The blessing is I get to try these varieties, but also my fellow testers are kind Americans who are sympathetic to my plight, and of course I live close to the border! 'Nuff said.
The variety I got really excited about is called Pinot Noir, a hybrid from Burpee. A hybrid has to be really good to get me excited and this one was really pretty amazing. It produced super early, long before my other peppers (July!), produced huge quantities and was pretty tasty, although I always like the taste of a ripe pepper at the red stage more than any other. (Yes, any pepper not red, isn't ripe!) Burpee doesn't mail to Canada, and the seed doesn't seem to be available from anyone else.
But thanks to my fellow tester, the amazing Leslie in Las Vegas, I'm good for seed.
My goal with this variety is to see if I am able to do a grow out and see if over the years I can stabilize it to an open pollinated variety. With any luck, I'll never want for seed again.
Yesterday was my sweet pepper day.
I start my peppers in 200 cell trays that I fill with a soil-less mix that I have moistened with hot water. I pop 2 or 3 seeds into each cell and cover with about 1/4 inch of soil. These trays then go under my lights that are in my nice cozy kitchen, heated by my woodstove.
This heat source is invaluable for the quick sprouting of heat loving plants like peppers.
When planting out it's wise to wait until your soil has really warmed up. Peppers don't want it cool and can become stunted and suffer blossom drop if exposed to early cold.
They will thrive in a lovely rich soil. I always go heavy on the compost and try to plant them in a reasonably light soil. Well...as light as it can be in the Haldimand clay belt.

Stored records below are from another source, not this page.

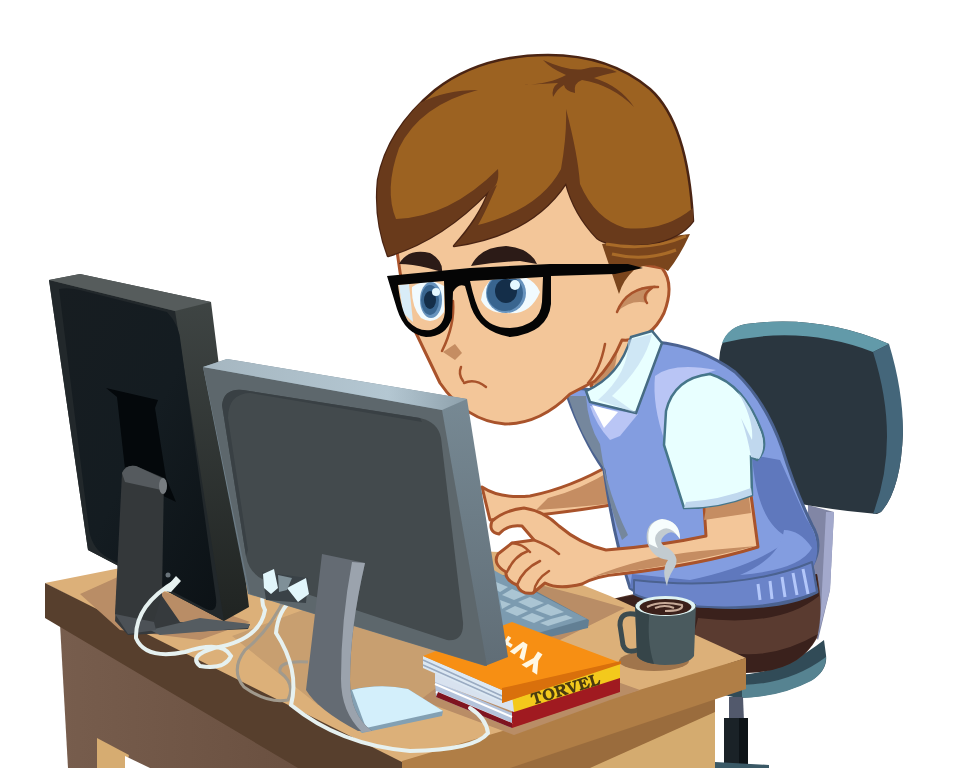
<!DOCTYPE html>
<html lang="en">
<head>
<meta charset="utf-8">
<title>Programmer at a desk</title>
<style>
:root{--skin:#f3c699;--skin-shade:#c58d62;--skin-line:#a9532b;--hair:#9c6221;--hair-dark:#693a1b;--hair-line:#4a2413;--vest:#839de0;--vest-dark:#5f78bd;--vest-light:#b9c5f5;--vest-line:#4b6290;--shirt:#e8ffff;--shirt-shade:#c0d8ee;--desk:#dcb079;--desk-shade:#b98d66;--desk-edge:#573f2d;--desk-front:#b07e46;--chair:#2a363f;--chair-rim:#629aa9;--cable:#e6f1f0}
html,body{margin:0;background:#fff;overflow:hidden}
svg{display:block;width:965px;height:768px}
.skin{fill:var(--skin);stroke:var(--skin-line);stroke-width:3;stroke-linejoin:round}
.skin-shade{fill:var(--skin-shade)}
.skin-line{fill:none;stroke:var(--skin-line);stroke-width:2.5;stroke-linecap:round}
.cable{fill:none;stroke:var(--cable);stroke-width:4;stroke-linecap:round}
.cable-thin{fill:none;stroke:#a19a8d;stroke-width:3}
.cover-title{font:900 28px "Open Sans",sans-serif;fill:#fff8e4}
.spine-title{font:700 17px "TeX Gyre Bonum",serif;fill:#4b3a10}
</style>
</head>
<body>
<svg viewBox="0 0 965 768" role="img" aria-label="Cartoon boy with glasses typing at a desk with two monitors">
<defs>
<linearGradient id="back-screen" x1="0" y1="0" x2="1" y2="1"><stop offset="0" stop-color="#171d21"/><stop offset=".5" stop-color="#141c21"/><stop offset="1" stop-color="#0c1216"/></linearGradient>
<linearGradient id="back-side" x1="0" y1="0" x2="0" y2="1"><stop offset="0" stop-color="#414746"/><stop offset="1" stop-color="#202422"/></linearGradient>
<linearGradient id="front-side" x1="0" y1="0" x2="0" y2="1"><stop offset="0" stop-color="#7a8d98"/><stop offset="1" stop-color="#606d76"/></linearGradient>
<linearGradient id="front-top"><stop offset="0" stop-color="#a5b6c0"/><stop offset=".7" stop-color="#b4c7d2"/><stop offset="1" stop-color="#8da0ab"/></linearGradient>
<linearGradient id="desk-panel" x1="0" y1="0" x2="1" y2="0"><stop offset="0" stop-color="#775d4d"/><stop offset="1" stop-color="#6a5040"/></linearGradient>
<clipPath id="left-lens"><path d="M397 283L444 281 445 318Q438 333 424 332 406 326 399 303Z"/></clipPath>
<clipPath id="right-lens"><path d="M468 281L545 277 544 309Q533 329 510 329 482 326 473 300Z"/></clipPath>
</defs>

<g id="chair">
<path d="M808 505L834 512 830 590 818 640 806 620Z" fill="#8186a5"/>
<path d="M826 512L834 512 830 590 820 628Z" fill="#a3a9cc"/>
<path d="M720 352Q724 328 746 324 820 314 889 344L887 348Q902 390 903 432 901 490 881 512L877 514Q830 510 790 502L717 380Z" fill="var(--chair)"/>
<path d="M722 343Q728 327 746 324 820 314 889 344L873 352Q800 324 722 343Z" fill="var(--chair-rim)"/>
<path d="M889 344Q903 390 903 432 901 490 881 512L873 514Q901 440 873 352Z" fill="#44667a"/>
<path d="M700 668Q760 690 824 640L826 655Q828 670 812 680 780 697 738 698L700 690Z" fill="#314b57"/>
<path d="M742 685Q790 684 826 657 826 672 811 681 780 697 742 698Z" fill="#568391"/>
<path d="M729 697L743 697 744 722 729 722Z" fill="#52596c"/>
<path d="M724 718L748 718 748 768 724 768Z" fill="#1a2227"/>
<path d="M739 718L748 718 748 768 739 768Z" fill="#0d1317"/>
<path d="M715 762L769 765 769 768 715 768Z" fill="#3a5966"/>
</g>

<g id="trousers">
<path d="M609 600Q660 585 817 574 824 608 817 638 798 673 744 672L690 650Z" fill="#5a3b30"/>
<path d="M609 600L650 592 700 604 760 604 817 574 819 596Q780 628 698 618L690 650Z" fill="#3a211c"/>
<path d="M700 645Q760 668 818 634 802 672 746 673Z" fill="#3a211c"/>
</g>

<g id="desk">
<path d="M60 624L300 740 300 768 68 768Z" fill="url(#desk-panel)"/>
<path d="M97 738L129 755 126 768 97 768Z" fill="#d6ac71"/>
<path d="M125 756L150 768 125 768Z" fill="#fff"/>
<path d="M500 768L715 696 715 768Z" fill="#d4ab6f"/>
<path d="M500 768L715 696 715 712 590 768Z" fill="#9a6c3d"/>
<path d="M45 583L246 543 500 552 610 596 746 658 408 768 398 768Z" fill="var(--desk)"/>
<path d="M45 583L402 762 402 768 298 768 45 618Z" fill="var(--desk-edge)"/>
<path d="M402 761L746 658 746 689 510 768 402 768Z" fill="var(--desk-front)"/>
<path d="M80 594L120 576 250 622 200 640 120 630Z" fill="var(--desk-shade)"/>
<path d="M232 636L330 600 500 650 442 700 318 705Z" fill="#c89f70"/>
<path d="M498 574L590 598 625 608 556 642 500 640Z" fill="var(--desk-shade)"/>
<path d="M420 700L514 735 610 700 640 690 500 640Z" fill="var(--desk-shade)"/>
<ellipse cx="654" cy="661" rx="35" ry="10" fill="#a0754c"/>
</g>

<g id="keyboard">
<path d="M490 573L508 576 589 620 588 628 545 638 490 632Z" fill="#627f94"/>
<path d="M490 568L506 577 587 619 538 633 490 623Z" fill="#7c9bb0"/>
<g fill="#abc5d3"><path d="M496 582L508 587 500 592 496 590ZM512 589L526 595 514 600 502 595ZM530 597L544 603 531 608 518 602ZM548 604L564 612 551 616 535 610ZM500 600L511 604 502 609ZM515 606L528 611 517 616 505 611ZM532 613L545 618 534 623 521 618ZM551 619L566 615 573 618 548 626 540 623Z"/></g>
</g>

<g id="far-arm">
<path class="skin" d="M482 487Q500 499 530 496 570 488 612 464L617 504Q570 512 528 516L490 520Z"/>
<path class="skin-shade" d="M548 498Q580 490 612 470L616 503Q580 507 536 510Z"/>
</g>

<g id="torso" stroke-linejoin="round">
<path d="M567 395Q575 386 590 390L655 342Q700 346 735 372 765 400 782 448 795 490 812 525 824 545 812 566L817 592Q780 612 700 606 645 600 630 588 614 540 604 470 583 440 567 395Z" fill="var(--vest)" stroke="var(--vest-line)" stroke-width="3"/>
<path d="M568 396L586 396Q588 425 600 444 606 490 628 535L622 540Q610 510 603 467 580 435 568 396Z" fill="#75879d"/>
<path d="M752 455Q757 525 790 538 760 565 690 580L632 574 630 588Q700 610 770 600L812 570Q825 545 806 518L780 460Z" fill="var(--vest-dark)"/>
<path d="M784 530Q800 530 812 548 800 570 740 575 780 558 784 530Z" fill="var(--vest)"/>
<path d="M634 580Q740 592 812 562L817 592Q770 612 690 606 650 602 634 594Z" fill="#6b84c9" stroke="var(--vest-line)" stroke-width="2"/>
<path d="M758 584L760 600M770 581L772 599M782 577L785 597M793 573L797 595M803 569L808 594" stroke="#b3c7fa" stroke-width="3"/>
<path d="M655 376Q673 362 716 370 680 380 666 410L665 442Q652 405 655 376Z" fill="var(--vest-light)"/>
<path d="M590 406L638 414 620 436 610 440Q596 425 590 406Z" fill="var(--vest-light)"/>
<path d="M592 405L618 412 604 428Z" fill="#fff"/>
</g>

<g id="near-arm">
<path class="skin" d="M704 505L751 495 758 547Q700 565 620 574 596 576 582 584 558 590 545 583L533 593Q521 595 517 585 505 580 506 572 492 564 498 554L512 543 534 540 522 526Q508 524 499 534 488 532 492 521 505 510 524 508 544 511 559 526 580 544 606 550 660 546 706 536Z"/>
<path class="skin-shade" d="M706 508L749 497 751 513 704 520Z"/>
<path class="skin-shade" d="M756 546Q680 565 622 572 602 574 590 578 640 557 700 551Z"/>
<path class="skin-line" d="M512 543Q523 544 530 552M507 572Q514 556 528 551M517 585Q523 569 540 561M534 540Q550 546 559 554M534 592Q535 580 549 571"/>
<path d="M666 411Q674 378 710 374 744 384 762 432 768 450 757 460L751 457 752 495Q720 508 684 508L664 445Z" fill="var(--shirt)" stroke="#46768a" stroke-width="2.5"/>
<path d="M741 418Q748 438 751 457L759 459Q767 447 760 430 750 404 738 392 754 420 752 440Z" fill="var(--shirt-shade)"/>
<path d="M686 502Q720 500 751 488L752 495Q720 508 684 508Z" fill="var(--shirt-shade)"/>
</g>

<g id="head">
<path class="skin" d="M591 386L620 338 652 330 640 374 608 400Z"/>
<path class="skin-shade" d="M590 382L606 344 618 342Q617 374 603 390Z"/>
<path class="skin" d="M397 250Q401 290 416 333L440 383Q466 421 505 424 540 424 570 394L595 381Q612 364 622 340 650 342 664 313 675 284 662 268L640 264 600 180 480 170Z"/>
<path class="skin-line" d="M605 344Q600 370 588 383M404 286Q405 310 416 333"/>
<path d="M631 337L652 331 662 343 636 413 590 402 586 391Q620 376 631 337Z" fill="var(--shirt)" stroke="#466b83" stroke-width="2.5"/>
<path d="M628 340L652 334Q645 365 612 396L636 413 598 400Q630 372 628 340Z" fill="var(--shirt-shade)" opacity=".6"/>
<path class="skin-shade" d="M617 312Q628 286 656 285 645 293 647 303 631 299 617 312Z"/>
<path class="skin-line" d="M617 312Q627 286 658 287M647 303Q641 295 652 288"/>
<path class="skin-shade" d="M443 352L455 344 462 353 455 360Z"/>
<path class="skin-line" d="M453 301Q455 325 442 351M464 383Q475 378 486 387M461 367Q458 374 463 381"/>
<path d="M602 244L690 234Q680 256 668 271 650 260 634 270 623 280 619 294 610 268 602 244Z" fill="#7a451c"/>
<path d="M399 264Q408 248 430 253 443 260 442 272L428 268Q412 264 399 264ZM471 266Q480 247 506 246 530 248 537 264L520 261Q495 262 471 266Z" fill="#2c1b17"/>
<g id="eyes">
<g clip-path="url(#left-lens)"><path d="M397 283H446V332H397Z" fill="var(--skin)"/><path d="M412 287Q428 276 444 286L444 312Q434 326 421 318 411 306 412 287Z" fill="#f1fbff"/><ellipse cx="431" cy="300" rx="11" ry="18" fill="#6793bd"/><ellipse cx="430" cy="300" rx="9" ry="15" fill="#39658f"/><ellipse cx="430" cy="300" rx="6" ry="9" fill="#142e49"/><circle cx="436" cy="292" r="4" fill="#e5f8ff"/><path d="M399 285L409 284 413 322 403 313Z" fill="#d9edf8"/></g>
<g clip-path="url(#right-lens)"><path d="M468 277H546V331H468Z" fill="var(--skin)"/><path d="M481 300Q484 275 512 273 535 278 540 292 530 316 507 313 488 314 481 300Z" fill="#f1fbff"/><ellipse cx="506" cy="293" rx="20" ry="20" fill="#6793bd"/><ellipse cx="505" cy="293" rx="18" ry="18" fill="#39658f"/><ellipse cx="506" cy="291" rx="11" ry="12" fill="#142e49"/><circle cx="515" cy="285" r="5" fill="#e5f8ff"/></g>
</g>
<g id="glasses">
<path d="M387 276L470 268 550 264 628 264 643 268 615 274 551 276 551 304Q548 333 510 337 480 332 471 307L465 286Q458 283 453 292L452 318Q446 337 426 337 405 334 397 309ZM398 285Q401 310 408 321 418 332 431 330 445 326 445 309L444 281ZM470 281Q475 304 481 314 490 328 510 328 540 326 542 302L543 277Z" fill="#050505" fill-rule="evenodd"/>
</g>
<path id="hair" d="M388 256Q374 220 378 180 387 130 435 90 480 55 548 55 610 55 650 89 688 123 693 221 681 238 650 244 610 248 597 238 574 214 566 183 532 235 454 246 480 217 489 191 442 240 388 256Z" fill="var(--hair)" stroke="var(--hair-line)" stroke-width="2.5" stroke-linejoin="round"/>
<g id="hair-shading" fill="var(--hair-dark)">
<path d="M388 256Q374 220 378 180 385 140 420 103 445 90 478 90 420 105 399 148 384 190 396 219 450 217 498 169 500 186 489 191 442 240 388 256Z"/>
<path d="M454 246Q478 221 489 191L497 185Q485 213 478 225 540 209 561 169 567 135 566 109 578 155 580 184 595 219 625 228 664 232 693 208L693 221Q681 238 650 244 610 248 597 238 574 214 566 183 532 235 454 246Z"/>
<path d="M522 85Q550 84 566 75 550 68 543 60 570 72 584 69 600 64 617 72 602 75 594 78 620 86 634 107 612 85 582 80 573 83 575 93 565 91 564 85 558 88 553 97 551 88 558 83Z"/>
</g>
<path d="M606 244Q650 252 686 236M612 254Q645 262 676 250" fill="none" stroke="#a96b28" stroke-width="3"/>
</g>

<g id="mug">
<path d="M638 615Q620 610 620 625L623 645Q626 654 638 650" fill="none" stroke="#3c4b4f" stroke-width="5"/>
<path d="M635 604L696 604 694 656Q688 665 665 665 642 664 637 656Z" fill="#4a5a5e"/>
<path d="M635 604L650 608Q646 640 654 664 641 662 637 656Z" fill="#364549"/>
<ellipse cx="665.500" cy="606" rx="30" ry="10" fill="#dff3f2"/>
<ellipse cx="665.500" cy="607" rx="26" ry="8" fill="#3b201a"/>
<path d="M647 607Q660 600 682 605 684 611 665 611M655 608Q665 604 674 608" fill="none" stroke="#c7aa98" stroke-width="2"/>
<path d="M667 586Q661 570 668 560 652 558 647 542 644 522 662 519 680 521 680 539 673 528 665 535 656 543 668 548 682 558 673 570 668 578 667 586Z" fill="#c2cbd0"/>
<path d="M649 544Q645 522 662 519 680 521 680 539 670 524 661 530 651 536 658 548Z" fill="#f7fdfd"/>
</g>

<g id="books">
<path d="M435 681L512 713 512 728 436 697Z" fill="#b4c3db"/>
<path d="M512 711L620 677 620 692 512 728Z" fill="#a01a20"/>
<path d="M435 684L512 717M436 692L512 724" stroke="#fff" stroke-width="2"/>
<path d="M436 697L512 728 512 723 438 692Z" fill="#7f1420"/>
<path d="M435 673L514 695 514 712 435 682Z" fill="#d8e2ef"/>
<path d="M512 695L620 663 620 678 514 712Z" fill="#f3c91c"/>
<path d="M423 656L502 690 502 703 423 668Z" fill="#dce8f3"/>
<path d="M423 660L502 696M423 665L502 700" stroke="#9aabc2" stroke-width="1.500"/>
<path d="M423 656L512 622 621 663 502 703 502 690Z" fill="#f78f13"/>
<path d="M502 688L621 661 621 664 502 703Z" fill="#d9700c"/>
<text class="cover-title" transform="translate(548 658) rotate(213)">Yv+</text>
<text class="spine-title" transform="translate(533 705) rotate(-17)" textLength="71" lengthAdjust="spacingAndGlyphs">TORVEL</text>
</g>

<g id="back-monitor">
<path d="M124 470L164 482 162 596 180 622 250 624 248 629 128 635 115 621Z" fill="#363a3d"/>
<path d="M150 630L200 618 250 624 248 628 160 635Z" fill="#555c61"/>
<path d="M49 280L80 274 211 302 249 607 224 621 88 550Z" fill="url(#back-side)"/>
<path d="M49 280L175 311 224 621 88 550Z" fill="#22282b"/>
<path d="M59 289Q68 287 80 290L167 312Q180 325 181 345L216 598Q218 614 206 609L108 558Q92 549 89 530Z" fill="url(#back-screen)"/>
<path d="M49 280L80 274 211 302 175 311Z" fill="#565c5c"/>
<path d="M106 388L158 400 155 408 166 478 176 502 126 478 117 397Z" fill="#04080b"/>
<path d="M122 473Q126 464 136 466L164 478 162 594 154 620 128 626 115 614Z" fill="#34383a"/>
<path d="M122 473Q126 464 136 466L162 478Q168 481 166 491L125 482Z" fill="#555a5e"/>
<ellipse cx="163" cy="486" rx="4" ry="8" fill="#777c80"/>
<path d="M115 614L154 622 156 630 128 634Z" fill="#4c5156"/>
</g>

<g id="cables">
<path class="cable-thin" d="M286 596Q270 630 245 650 230 670 244 687 268 704 288 700 296 684 280 672 278 660 308 662"/>
<path class="cable" d="M176 581Q135 605 136 638 145 660 185 652 222 640 231 656 225 670 200 666 188 656 214 648 260 640 265 610 258 598 269 581"/>
<path d="M163 591L176 576 181 581 171 592Z" fill="var(--cable)"/>
<circle cx="168" cy="575" r="2.500" fill="#69737a"/>
<path class="cable" stroke-width="3" d="M294 598Q278 610 276 633 300 670 291 705 340 745 410 751 475 750 488 733 486 718 470 708"/>
</g>

<g id="front-monitor">
<path d="M350 690Q380 683 408 689L443 711 442 716 362 733 346 720Z" fill="#83a0b3"/>
<path d="M352 690Q380 683 408 689L443 711 366 728Z" fill="#d3effb"/>
<path d="M203 367L227 359 467 399 508 657 485 666 248 594Z" fill="url(#front-side)"/>
<path d="M203 367L442 410 487 666 250 594Z" fill="#5d676c"/>
<path d="M222 405Q224 388 243 390L420 418Q438 422 441 438L463 622Q464 642 447 640L264 580Q249 573 246 556Z" fill="#434a4d"/>
<path d="M222 405Q224 388 243 390L420 418 422 422 250 393Q228 394 228 418L248 550 246 556Z" fill="#394044"/>
<path d="M203 367L227 359 467 399 442 410Z" fill="url(#front-top)"/>
<path d="M262 572L308 578 306 603 266 600Z" fill="#3a4247"/>
<path d="M263 574L274 569 278 588 271 594 264 588ZM287 588L306 578 309 594 298 602Z" fill="#e2f6fb"/>
<path d="M278 575L292 578 287 590 279 592Z" fill="#7f9098"/>
<path d="M322 554L365 563Q350 628 350 680 350 715 372 731L358 731Q318 710 306 690Z" fill="#646b73"/>
<path d="M352 562L365 563Q350 628 350 680 350 715 372 731L362 732Q341 712 341 679 341 620 352 562Z" fill="#9ba3ad"/>
</g>
</svg>
</body>
</html>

Any other fabulous peppers out there I should try?
Pinot Noir (purple bell)